from The American Heritage® Dictionary of the English Language, 4th Edition
- Quine, Willard van Orman 1908-2000. American analytic philosopher and logician whose major writings, including Word and Object (1960), concern issues of language and meaning.
from The Century Dictionary and Cyclopedia
- n. A dialectal (Scotch) form of quean.
- n. A quince.
- An obsolete dialectal form of whence.
from WordNet 3.0 Copyright 2006 by Princeton University. All rights reserved.
- n. United States philosopher and logician who championed an empirical view of knowledge that depended on language (1908-2001)
Sorry, no etymologies found.
Quine is fantastic, but I wasn’t exposed to him by picking up Word and Object and reading it through.
And I also think that Carnap’s reply to Quine is pretty good, but certainly if we were to compare influence when it comes to criticism of conceptual analysis, Quine must be ranked ahead of Rorty.
(It's not clear what entitles Quine to this crucial “only,” but his doctrine has been read as standardly including it; see Rey 1998 for discussion).
The present paper is a modest attempt in this direction, mainly looking at the take on language by scholars such as Quine, F. de Saussure, Austin, J.
The view that scientific language could readily and easily be analyzed directly in terms of observables gradually gave way to more holistic views, such as Quine's
The man is far more likely to be searched for under "Quine" alone than the computer program.)

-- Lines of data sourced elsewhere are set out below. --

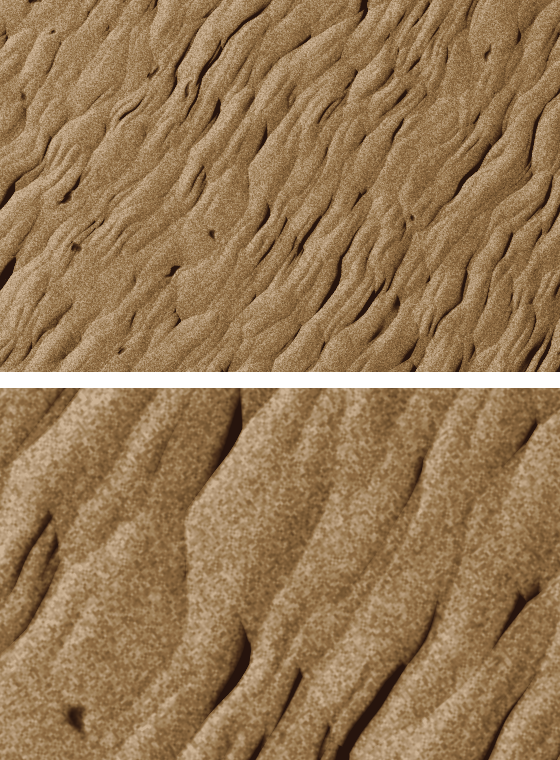
Top, the full canvas; bottom, a detail of the centre.
Write a Shadertoy shader that draws this texture.

```glsl
// Wind and water rippled sand: a height field of overlapping, slanted lobes,
// creased strands and scattered pits, lit by a low sun from the left.
// The slope toward the sun picks a tone from a sand ramp; grain is added on top.

const vec2  SUN          = vec2(-0.94, 0.34);   // direction toward the light
const vec2  ACROSS       = vec2(0.82, -0.572);  // axis across the ripples
const float FLOW_BEND    = 0.06;                // ripples steepen to the right
const vec2  LOBE_SIZE    = vec2(0.074, 0.165);  // width, length
const float LOBE_HEIGHT  = 0.027;
const vec2  STRAND_FREQ  = vec2(16.0, 4.8);
const float STRAND_DEPTH = 0.0125;
const float PIT_CELL     = 0.2;
const float PIT_CHANCE   = 0.34;
const float BASE_TONE    = 0.598;
const float RELIEF_GAIN  = 0.20;
const float SHADOW_GAIN  = 0.36;
const float GRAIN_GAIN   = 0.26;

// Sand ramp from deep shadow to lit crest; red doubles as the tone.
const vec3 SAND[7] = vec3[7](
    vec3(0.15, 0.08, 0.05), vec3(0.31, 0.20, 0.11), vec3(0.45, 0.33, 0.19),
    vec3(0.56, 0.42, 0.26), vec3(0.62, 0.50, 0.34), vec3(0.69, 0.58, 0.45),
    vec3(0.80, 0.70, 0.58));

vec3 hash3(vec2 cell) {
    vec3 h = fract(cell.xyx * vec3(0.1031, 0.1030, 0.0973));
    h += dot(h, h.yxz + 33.33);
    return fract((h.xxy + h.yzz) * h.zyx);
}

float noise(vec2 p) {
    vec2 i = floor(p), f = fract(p);
    f = f * f * (3.0 - 2.0 * f);
    float low  = mix(hash3(i).x, hash3(i + vec2(1, 0)).x, f.x);
    float high = mix(hash3(i + vec2(0, 1)).x, hash3(i + vec2(1, 1)).x, f.x);
    return mix(low, high, f.y);
}

// Canvas position to (across, along) the ripples, bent and wavering.
vec2 flowCoords(vec2 p) {
    vec2 q = vec2(dot(p, ACROSS), dot(p, vec2(-ACROSS.y, ACROSS.x)));
    q.x += FLOW_BEND * (p.x - 0.75) * (p.x - 0.75);
    q.x += 0.07 * noise(p * 3.1 + 7.0) + 0.034 * noise(p * 9.0 + 19.0);
    q.x += 0.007 * noise(p * 27.0 + 5.0);
    q.y += 0.08 * noise(p * 4.3 + 41.0);
    return q;
}

// Highest of the neighbouring tapered domes; they meet in sharp creases.
float lobes(vec2 q) {
    vec2 g = q / LOBE_SIZE;
    vec2 base = floor(g);
    float top = -9.0;
    for (int j = -1; j <= 1; j++)
    for (int i = -2; i <= 2; i++) {
        vec2 cell = base + vec2(i, j);
        vec3 r = hash3(cell + 50.0);
        vec2 d = g - cell - 0.5 - 0.8 * (r.xy - 0.5);
        d.x += (r.y - 0.5) * d.y + 0.35 * d.y * d.y;
        d.x *= (0.85 + 0.4 * r.z) * (1.0 + 0.3 * clamp(d.y, -1.0, 1.0));
        float x2 = d.x * d.x;
        top = max(top, 0.45 * r.x - 0.7 * x2 - x2 * x2 - 0.8 * d.y * d.y);
    }
    return max(top, -1.2);
}

// Long V-shaped grooves where the noise crosses its middle value.
float strands(vec2 q) {
    float broad = abs(2.0 * noise(q * STRAND_FREQ + 3.0) - 1.0);
    float fine  = abs(2.0 * noise(q * STRAND_FREQ * 2.3 + 61.0) - 1.0);
    return broad + 0.4 * fine;
}

// Sparse ragged hollows, stretched along the flow; 1 at the deepest point.
float pits(vec2 q) {
    vec2 base = floor(q / PIT_CELL);
    vec2 ragged = 0.018 * vec2(noise(q * 60.0), noise(q * 60.0 + 33.0)) - 0.009;
    float depth = 0.0;
    for (int j = -1; j <= 1; j++)
    for (int i = -1; i <= 1; i++) {
        vec2 cell = base + vec2(i, j);
        vec3 r = hash3(cell + 131.0);
        vec2 d = q + ragged - (cell + 0.15 + 0.7 * r.xy) * PIT_CELL;
        d /= vec2(0.009, mix(0.012, 0.040, r.y * r.y));
        depth = max(depth, step(r.z, PIT_CHANCE) * exp(-dot(d, d)));
    }
    return depth;
}

float sandHeight(vec2 p) {
    vec2 q = flowCoords(p);
    float lobeShare   = 0.55 + 0.9 * noise(p * 3.7 + 80.0);
    float strandShare = 0.25 + 1.5 * noise(p * 5.6 + 23.0);
    return LOBE_HEIGHT * lobeShare * lobes(q)
         + STRAND_DEPTH * strandShare * strands(q)
         + 0.003 * noise(p * 28.0) - 0.007 * pits(q);
}

vec3 sandColor(float tone) {
    vec3 color = SAND[0];
    for (int i = 1; i < 7; i++) {
        float span = SAND[i].r - SAND[i - 1].r;
        color = mix(color, SAND[i], clamp((tone - SAND[i - 1].r) / span, 0.0, 1.0));
    }
    return color;
}

void mainImage(out vec4 fragColor, in vec2 fragCoord) {
    vec2 p = fragCoord / iResolution.y;

    // Relief: slope facing the sun, with deep shadow on steep lee sides
    float reach = 0.0022;
    float slope = (sandHeight(p - SUN * reach) - sandHeight(p + SUN * reach)) / (2.0 * reach);
    float tone = BASE_TONE + RELIEF_GAIN * clamp(slope, -1.0, 0.6);
    tone -= SHADOW_GAIN * smoothstep(0.5, 1.05, -slope);
    tone -= 0.36 * smoothstep(0.2, 0.9, pits(flowCoords(p)));

    // Light falls off to the right
    tone += 0.045 * (0.7 - p.x) + 0.015 * (p.y - 0.5);

    // Grain: two turned layers of fine speckle
    mat2 turn = mat2(0.8, 0.6, -0.6, 0.8);
    float grain = 0.5 * noise(turn * p * 290.0) + 0.7 * noise(p * turn * 460.0 + 9.0) - 0.6;
    tone += GRAIN_GAIN * grain * smoothstep(0.05, 0.5, tone);

    fragColor = vec4(sandColor(tone), 1.0);
}
```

The … - Quine-Sellars trajectory culminates in Davidson, who also shows us how Wittgenstein was not only needlessly obscure, but in important ways getting only half the picture.
Really need to be read in a seminar led by some old dude tying together the conversational context at the time, between Davidson, Quine, Putnam, Sellars, Evans, Rorty, and all the rest. sherifffruitfly says:
You could say this was important in part for itself, but also as a way to get a grip on Quine and Rorty.
Really need to be read in a seminar led by some old dude tying together the conversational context at the time, between Davidson, Quine, Putnam, Sellars, Evans, Rorty, and all the rest.